▶ Task
In the material below, repeat only the lines from the one that holds "<li>idCliente</li>" through the final line, exactly as they stand.

▶ Given records
##########
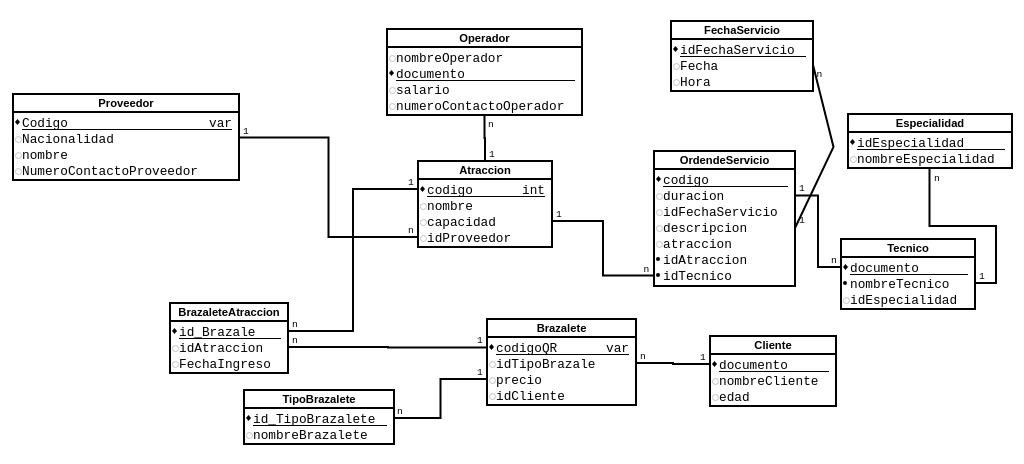
<!DOCTYPE html>
<html lang="es">
<head>
<meta charset="utf-8">
<title>Diagrama entidad-relación</title>
<style>
:root { --ink: #000; --paper: #fff; --optional: #c4c4c4; }
* { box-sizing: border-box; margin: 0; padding: 0; }
body { background: var(--paper); overflow: hidden; }
.diagram { position: relative; width: 1024px; height: 464px; overflow: hidden; background: var(--paper); color: var(--ink); }
.relations { position: absolute; left: 0; top: 0; }
.lines { fill: none; stroke: var(--ink); stroke-width: 2; }
.cardinality { font: 9.6px "Liberation Mono", monospace; text-anchor: middle; fill: var(--ink); }
.entity { position: absolute; display: flex; flex-direction: column; border: 2px solid var(--ink); background: var(--paper); }
.entity h2 { height: 18px; border-bottom: 2px solid var(--ink); font: bold 11.2px/17px "Liberation Sans", sans-serif; text-align: center; white-space: nowrap; }
.entity ul { display: flex; flex-direction: column; list-style: none; padding: 3px 6px 0 8px; margin-bottom: -1px; }
.entity li { position: relative; display: flex; justify-content: space-between; height: 16px; font: 12.75px/16px "Liberation Mono", monospace; white-space: nowrap; }
.entity li::before { content: ""; position: absolute; left: -7px; top: 4px; width: 5px; height: 5px; border: 1px solid var(--optional); border-radius: 50%; }
.entity .key::before { top: 3px; height: 6px; border: 0; border-radius: 0; background: var(--ink); clip-path: polygon(50% 0, 100% 50%, 50% 100%, 0 50%); }
.entity .key::after { content: ""; position: absolute; left: 0; right: 0; top: 13px; height: 1px; background: var(--ink); }
.entity .required::before { width: 4px; height: 4px; border: 0; background: var(--ink); }
#proveedor { left: 12px; top: 93px; width: 228px; }
#operador { left: 386px; top: 28px; width: 197px; }
#fecha-servicio { left: 670px; top: 20px; width: 144px; }
#especialidad { left: 847px; top: 113px; width: 166px; }
#atraccion { left: 417px; top: 160px; width: 136px; }
#orden-servicio { left: 653px; top: 150px; width: 143px; height: 137px; }
#tecnico { left: 840px; top: 238px; width: 136px; }
#brazalete-atraccion { left: 169px; top: 302px; width: 120px; }
#brazalete { left: 486px; top: 318px; width: 151px; }
#cliente { left: 709px; top: 335px; width: 128px; }
#tipo-brazalete { left: 243px; top: 389px; width: 152px; }
</style>
</head>
<body>
<main class="diagram">
  <svg class="relations" width="1024" height="464" viewBox="0 0 1024 464">
    <g class="lines">
      <polyline points="239,137.5 328.5,137.5 328.5,237 418,237"/>
      <polyline points="288,331 353,331 353,189 418,189"/>
      <polyline points="484.5,115 484.5,138 485,138 485,161"/>
      <polyline points="552,221 603,221 603,275.5 654,275.5"/>
      <polyline points="795,195.5 818,195.5 818,267 841,267"/>
      <polyline points="813,65 833.5,147 795,228"/>
      <polyline points="929.5,168 929.5,226 996,226 996,283 975,283"/>
      <polyline points="288,347 388,347 388,347.5 487,347.5"/>
      <polyline points="393,418 440.5,418 440.5,379 487,379"/>
      <polyline points="636,363 673,363 673,364 710,364"/>
    </g>
    <g class="cardinality">
      <text x="246" y="134">1</text><text x="411" y="233">n</text>
      <text x="295" y="327">n</text><text x="411" y="185">1</text>
      <text x="491" y="127">n</text><text x="492" y="157">1</text>
      <text x="559" y="217">1</text><text x="646.5" y="272">n</text>
      <text x="802" y="191">1</text><text x="834" y="263">n</text>
      <text x="819.5" y="77">n</text><text x="802" y="223">1</text>
      <text x="937" y="181">n</text><text x="982" y="279">1</text>
      <text x="295" y="343">n</text><text x="480" y="343">1</text>
      <text x="400" y="414">n</text><text x="480" y="375">1</text>
      <text x="643" y="359">n</text><text x="703" y="360">1</text>
    </g>
  </svg>

  <section class="entity" id="proveedor">
    <h2>Proveedor</h2>
    <ul>
      <li class="key"><span>Codigo</span><span>var</span></li>
      <li>Nacionalidad</li>
      <li>nombre</li>
      <li>NumeroContactoProveedor</li>
    </ul>
  </section>

  <section class="entity" id="operador">
    <h2>Operador</h2>
    <ul>
      <li>nombreOperador</li>
      <li class="key">documento</li>
      <li>salario</li>
      <li>numeroContactoOperador</li>
    </ul>
  </section>

  <section class="entity" id="fecha-servicio">
    <h2>FechaServicio</h2>
    <ul>
      <li class="key">idFechaServicio</li>
      <li>Fecha</li>
      <li>Hora</li>
    </ul>
  </section>

  <section class="entity" id="especialidad">
    <h2>Especialidad</h2>
    <ul>
      <li class="key">idEspecialidad</li>
      <li>nombreEspecialidad</li>
    </ul>
  </section>

  <section class="entity" id="atraccion">
    <h2>Atraccion</h2>
    <ul>
      <li class="key"><span>codigo</span><span>int</span></li>
      <li>nombre</li>
      <li>capacidad</li>
      <li>idProveedor</li>
    </ul>
  </section>

  <section class="entity" id="orden-servicio">
    <h2>OrdendeServicio</h2>
    <ul>
      <li class="key">codigo</li>
      <li>duracion</li>
      <li>idFechaServicio</li>
      <li>descripcion</li>
      <li>atraccion</li>
      <li class="required">idAtraccion</li>
      <li class="required">idTecnico</li>
    </ul>
  </section>

  <section class="entity" id="tecnico">
    <h2>Tecnico</h2>
    <ul>
      <li class="key">documento</li>
      <li class="required">nombreTecnico</li>
      <li>idEspecialidad</li>
    </ul>
  </section>

  <section class="entity" id="brazalete-atraccion">
    <h2>BrazaleteAtraccion</h2>
    <ul>
      <li class="key">id_Brazale</li>
      <li>idAtraccion</li>
      <li>FechaIngreso</li>
    </ul>
  </section>

  <section class="entity" id="brazalete">
    <h2>Brazalete</h2>
    <ul>
      <li class="key"><span>codigoQR</span><span>var</span></li>
      <li>idTipoBrazale</li>
      <li>precio</li>
      <li>idCliente</li>
    </ul>
  </section>

  <section class="entity" id="cliente">
    <h2>Cliente</h2>
    <ul>
      <li class="key">documento</li>
      <li>nombreCliente</li>
      <li>edad</li>
    </ul>
  </section>

  <section class="entity" id="tipo-brazalete">
    <h2>TipoBrazalete</h2>
    <ul>
      <li class="key">id_TipoBrazalete</li>
      <li>nombreBrazalete</li>
    </ul>
  </section>
</main>
</body>
</html>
##########
▶ Finished exercise
      <li>idCliente</li>
    </ul>
  </section>

  <section class="entity" id="cliente">
    <h2>Cliente</h2>
    <ul>
      <li class="key">documento</li>
      <li>nombreCliente</li>
      <li>edad</li>
    </ul>
  </section>

  <section class="entity" id="tipo-brazalete">
    <h2>TipoBrazalete</h2>
    <ul>
      <li class="key">id_TipoBrazalete</li>
      <li>nombreBrazalete</li>
    </ul>
  </section>
</main>
</body>
</html>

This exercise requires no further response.